Watching both this and the first film, you can see glimpses of what the filmmakers are trying to do, which is something along the lines of an old-style cartoon made using modern technology, again not unlike the Looney Tunes cartoons or Tom and Jerry, and that shows in the way they animate some of the pratfalls and moments of violence, and even in some of the delivery by its vocal performers. However, the writing is severely undercooked and nowhere near as witty or even as funny as some of those older cartoon shorts; like the first one, it’s got plenty of terrible puns and jokes that more often than not miss the mark, with some of them being so awful they don’t even make that much sense – an animal character eats an old and dusty nut and declares it to be “delicious”, only for Surly to remark that it’s actually “dust-licious”, in an example of the writers not even trying and somehow trying too hard. None of the characters, outside of maybe Arnett as Surly but only then that’s because Arnett’s snide vocal delivery is perfect for a grouchy and sardonic character like Surly, are funny or engaging, and a lot of the time they can be annoyingly useless and clearly there just to pad the movie out to a 91-minute running time. Unless you’ve got really little kids who will probably appreciate the cute critters, there’s no reason for an adult to watch this and expect a laugh-riot, because while it may strive to be like some of the classic cartoons, the writing is nowhere near as strong as any of them.

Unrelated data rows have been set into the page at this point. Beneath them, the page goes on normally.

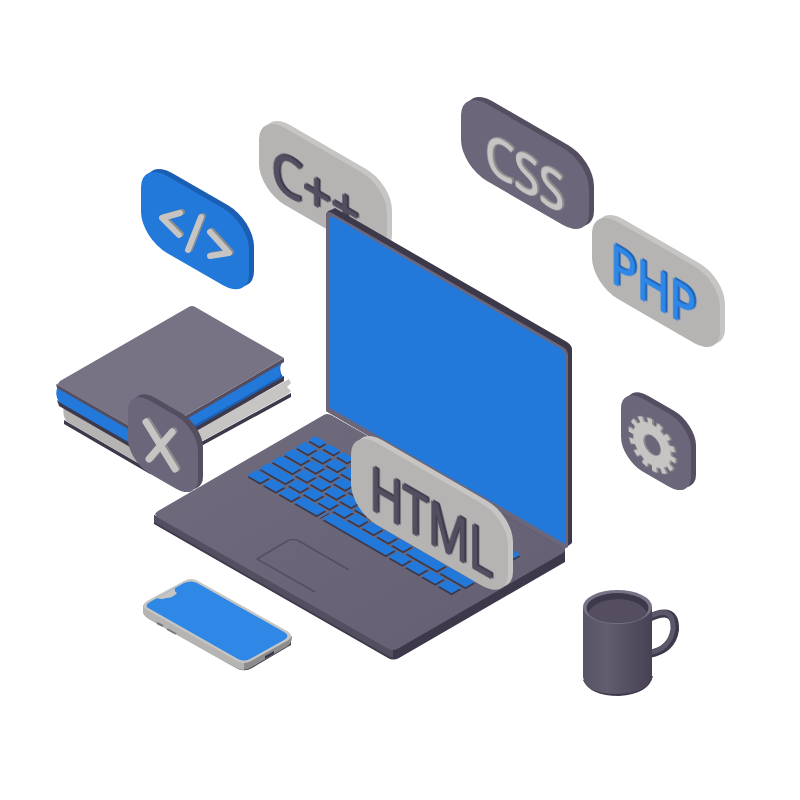
<!DOCTYPE html>
<html lang="en">
<head>
<meta charset="utf-8">
<title>Web development workspace</title>
<style>
:root {
  --paper: #ffffff;
  --slate: #6c667a;
  --slate-light: #787285;
  --slate-dark: #544e60;
  --slate-deep: #3d384a;
  --blue: #2379da;
  --blue-light: #2f87e6;
  --blue-dark: #1a5fb4;
  --stone: #b5b4b3;
  --stone-light: #c6c5c3;
  --stone-dark: #8d8c8c;
}
html, body { margin: 0; background: var(--paper); }
body { width: 800px; height: 800px; overflow: hidden; }
svg { display: block; }
.slate { fill: var(--slate); }
.slate-light { fill: var(--slate-light); }
.slate-dark { fill: var(--slate-dark); }
.slate-deep { fill: var(--slate-deep); }
.blue { fill: var(--blue); }
.blue-light { fill: var(--blue-light); }
.blue-dark { fill: var(--blue-dark); }
.stone { fill: var(--stone); }
.stone-light { fill: var(--stone-light); }
.stone-dark { fill: var(--stone-dark); }
.label { font-family: "Open Sans", "Noto Sans", sans-serif; font-weight: 500; stroke-width: 1.5; stroke-linejoin: round; }
.label-slate { fill: var(--slate-dark); stroke: var(--slate-dark); filter: drop-shadow(2px -2px 0 var(--slate-deep)); }
.label-stone { fill: var(--stone-light); stroke: var(--stone-light); filter: drop-shadow(2px -2px 0 var(--stone-dark)); }
.label-blue { fill: var(--blue-light); stroke: var(--blue-light); filter: drop-shadow(2px -2px 0 var(--blue-dark)); }
.icon { fill: none; stroke: var(--stone-light); stroke-linecap: round; stroke-linejoin: round; filter: drop-shadow(2px -1px 0 var(--stone-dark)); }
.keys { fill: none; stroke-width: 11; }
.key-tops { stroke: var(--blue); }
.key-sides { stroke: var(--slate-deep); }
.crease { fill: none; stroke: var(--slate-dark); }
</style>
</head>
<body>
<svg width="800" height="800" viewBox="0 0 800 800" role="img" aria-label="Isometric laptop with coding signs, books, a phone and a mug">
  <defs>
    <linearGradient id="deck-shade" x1="0" y1="0" x2="1" y2="1">
      <stop offset="0" stop-color="#716b7e"/>
      <stop offset="1" stop-color="#645e72"/>
    </linearGradient>
    <linearGradient id="mug-shade" x1="0" x2="1">
      <stop offset="0" stop-color="#5a5467"/>
      <stop offset=".35" stop-color="#625c6f"/>
      <stop offset="1" stop-color="#474153"/>
    </linearGradient>
    <rect id="plate" width="128" height="77" rx="26" transform="skewY(30)"/>
    <rect id="plate-code" width="108" height="77" rx="26" transform="skewY(30)"/>
    <rect id="plate-wide" width="157" height="82" rx="26" transform="skewY(30)"/>
    <rect id="plate-small" width="70" height="73" rx="22" transform="skewY(30)"/>
    <g id="key-rows">
      <path d="M0 6H238" stroke-width="8" stroke-dasharray="13 3"/>
      <path d="M0 19H238" stroke-dasharray="14 3"/>
      <path d="M0 33H238" stroke-dasharray="20 3 14 3 14 3 14 3 14 3 14 3 14 3 14 3 14 3 14 3 14 3 20"/>
      <path d="M0 47H238" stroke-dasharray="24 3 14 3 14 3 14 3 14 3 14 3 14 3 14 3 14 3 14 3 28 3"/>
      <path d="M0 61H238" stroke-dasharray="30 3 14 3 14 3 14 3 14 3 14 3 14 3 14 3 14 3 36 3"/>
      <path d="M0 75H84" stroke-dasharray="15 3 15 3 15 3 26 3"/>
      <path d="M87 75H160"/>
      <path d="M163 75H238" stroke-dasharray="16 3"/>
    </g>
  </defs>

  <g id="sign-cpp">
    <use href="#plate" class="stone-light" x="264" y="110"/>
    <use href="#plate" class="stone" x="259" y="113"/>
    <text class="label label-slate" transform="translate(271 186) skewY(30)" font-size="54" textLength="88" lengthAdjust="spacingAndGlyphs">C++</text>
  </g>

  <g id="sign-css">
    <use href="#plate" class="slate-dark" x="466" y="86"/>
    <use href="#plate" class="slate" x="461" y="89"/>
    <text class="label label-stone" transform="translate(485 169) skewY(30)" font-size="53" textLength="79" lengthAdjust="spacingAndGlyphs">CSS</text>
  </g>

  <g id="sign-php">
    <use href="#plate" class="stone-light" x="597" y="204"/>
    <use href="#plate" class="stone" x="592" y="207"/>
    <text class="label label-blue" transform="translate(610 281) skewY(30)" font-size="54" textLength="86" lengthAdjust="spacingAndGlyphs">PHP</text>
  </g>

  <g id="sign-code">
    <use href="#plate-code" class="blue-dark" x="146" y="158"/>
    <use href="#plate-code" class="blue" x="141" y="161"/>
    <path class="icon" stroke-width="6" d="M180 213L162 218L179 235M201 217L188 250M210 232L229 253L210 256"/>
  </g>

  <g id="books">
    <path class="slate-deep" d="M64 420L150 470L291 393V397L150 474L64 424Z"/>
    <path class="stone" d="M64 406L150 455V470L66 421Q62 414 64 406Z"/>
    <path class="stone-light" d="M150 455L289 379L291 383L287 387L291 391L288 394L150 470Z"/>
    <path class="slate-deep" d="M57 400L149 453L284 376V381L149 458L59 406Z"/>
    <path class="blue" d="M58 386L149 438V454L59 402Q54 394 58 386Z"/>
    <path class="blue-dark" d="M149 438L282 362Q278 370 283 377L149 454Z"/>
    <path class="blue" d="M149 440L281 364Q278 370 281 376L149 451Z"/>
    <path class="slate-dark" d="M56 384L149 437L284 358V362L149 441L57 388Z"/>
    <path class="slate-light" d="M60 381L187 308Q192 304 197 308L284 358L149 437L57 385Z"/>
  </g>

  <g id="laptop">
    <g id="laptop-base">
      <path class="slate-deep" d="M154 515V524L388 658Q393 661 399 658L565 562V549L393 649Z"/>
      <path class="slate-dark" d="M154 515V522L388 656Q393 658 393 658V649Z"/>
      <path fill="url(#deck-shade)" d="M158 511L322 416Q327 412 333 416L563 547Q567 550 563 553L399 648Q393 652 387 648L157 517Q153 514 158 511Z"/>
      <path class="crease" stroke-width="1.5" d="M315 592L257 559L287 541Q293 538 299 541L349 570"/>
      <path class="slate-deep" d="M534 574L542 569V572L534 577Z"/>
      <g class="keys" transform="matrix(.866 .5 -.866 .5 317 435)">
        <use href="#key-rows" class="key-sides" x="2" y="2"/>
        <use href="#key-rows" class="key-tops"/>
      </g>
    </g>
    <g id="laptop-lid">
      <path class="slate-deep" d="M326 216Q326 211 331 210L335 208L567 342Q572 345 572 350V543L564 549L326 411Z"/>
      <path class="slate" d="M326 217Q326 210 332 213L563 347Q568 350 568 356V547L564 549L326 411Z"/>
      <path class="blue" d="M330 220Q330 215 334 217L561 349Q565 352 565 356V544L330 408Z"/>
    </g>
  </g>

  <g id="sign-html">
    <use href="#plate-wide" class="stone-light" x="356" y="425"/>
    <use href="#plate-wide" class="stone" x="351" y="428"/>
    <text class="label label-slate" transform="translate(369 508) skewY(30)" font-size="60" textLength="123" lengthAdjust="spacingAndGlyphs">HTML</text>
  </g>

  <g id="sign-close">
    <use href="#plate-small" class="slate-dark" x="133" y="385"/>
    <use href="#plate-small" class="slate" x="128" y="388"/>
    <path class="icon" stroke-width="7" d="M146 422L175 469M172 432L149 459"/>
  </g>

  <g id="sign-settings">
    <use href="#plate-small" class="slate-dark" x="626" y="383"/>
    <use href="#plate-small" class="slate" x="621" y="386"/>
    <g class="icon" stroke-linecap="butt" transform="translate(652 445) skewY(30) scale(.92 1)" style="stroke-linecap:butt">
      <circle r="15" stroke-width="11"/>
      <circle r="22.5" stroke-width="6" stroke-dasharray="5.1 5" pathLength="141.4"/>
    </g>
  </g>

  <g id="phone">
    <path class="slate-deep" d="M145 614L238 669Q245 672 252 668L291 645V641L246 660Z"/>
    <path class="stone-dark" d="M143 605V612Q144 616 149 619L236 668Q244 672 252 667L288 646Q292 643 292 636L244 656Z"/>
    <path class="stone" d="M143 605V612Q144 616 149 619L236 668Q240 670 244 670V656Z"/>
    <path class="stone-light" d="M147 601L184 581Q191 577 198 581L287 631Q295 636 287 641L251 661Q244 665 237 661L147 610Q140 605 147 601Z"/>
    <path class="blue-light" d="M150 602L184 583Q191 580 197 583L284 632Q291 636 284 640L250 659Q244 662 238 659L150 609Q143 606 150 602Z"/>
    <path class="stone-light" d="M157 598L175 588Q174 592 177 593Q173 598 166 598Q161 600 157 598Z"/>
    <path class="slate-deep" d="M265 656L274 651V654L265 659Z"/>
    <path d="M157 623L163 626M167 629L176 634" fill="none" stroke="#77767a" stroke-width="2"/>
  </g>

  <g id="mug">
    <path d="M649 618Q676 605 675 630Q672 650 649 654" fill="none" stroke="#3d384a" stroke-width="8"/>
    <path d="M649 617Q674 604 673 629Q670 649 649 653" fill="none" stroke="#5d576a" stroke-width="5"/>
    <path class="slate-deep" d="M583 680Q590 696 619 696Q649 694 653 676Z"/>
    <path fill="url(#mug-shade)" d="M583 607V677Q585 694 617 694Q650 693 652 675V607Z"/>
    <ellipse class="slate-light" cx="617.5" cy="607" rx="34.5" ry="17"/>
    <ellipse class="slate-deep" cx="617.5" cy="608" rx="31" ry="15"/>
    <path class="slate-dark" d="M588 613Q594 600 618 599Q641 600 647 613Q641 623 618 623Q594 623 588 613Z"/>
  </g>
</svg>
</body>
</html>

As a sequel, however, there are some minor improvements, for example the animation is a lot better in this one. Previously, there was something about how everything moved and talked that did not sit right at all, like it hadn’t been rendered properly before theatrical release and it was so dangerously close to uncanny valley territory that it could easily be mistaken for a direct-to-video production, and not even a good-looking one at that (which, for a movie that cost over $42.8 million to make, is frankly baffling). Here, however, the animation is much slicker and at the very least looks like a theatrical film; I’d say it’s due to a much larger budget, but according to sources this apparently cost LESS than the previous film to make, so I have no idea what went wrong last time. But regardless, it’s a much better film to look at which, given that a lot of it is made up of lame jokes and puns, is a blessing that at least we can visually entertained as it’s failing in the scripting department.

While I can’t say that The Nut Job 2: Nutty By Nature is at all a good movie, it’s a completely inoffensive distraction for your really little ones and should be absolutely fine if you want to get them onto the much better Looney Tunes and Tom and Jerry cartoons but don’t have the resources to actually just show them first. Plus, in all its mediocrity, it’s a far better option for your children than The Emoji Movie, so by all means choose this over that, for the love of God.


The Nut Job 2: Nutty By Nature is a minor improvement over the first, but still shares its overwhelming mediocrity from lame jokes to mostly uninspired (but well rendered, at least in comparison to last time) slapstick, which keeps it as far away from the quality of the old Looney Tunes cartoons it desperately wants to homage.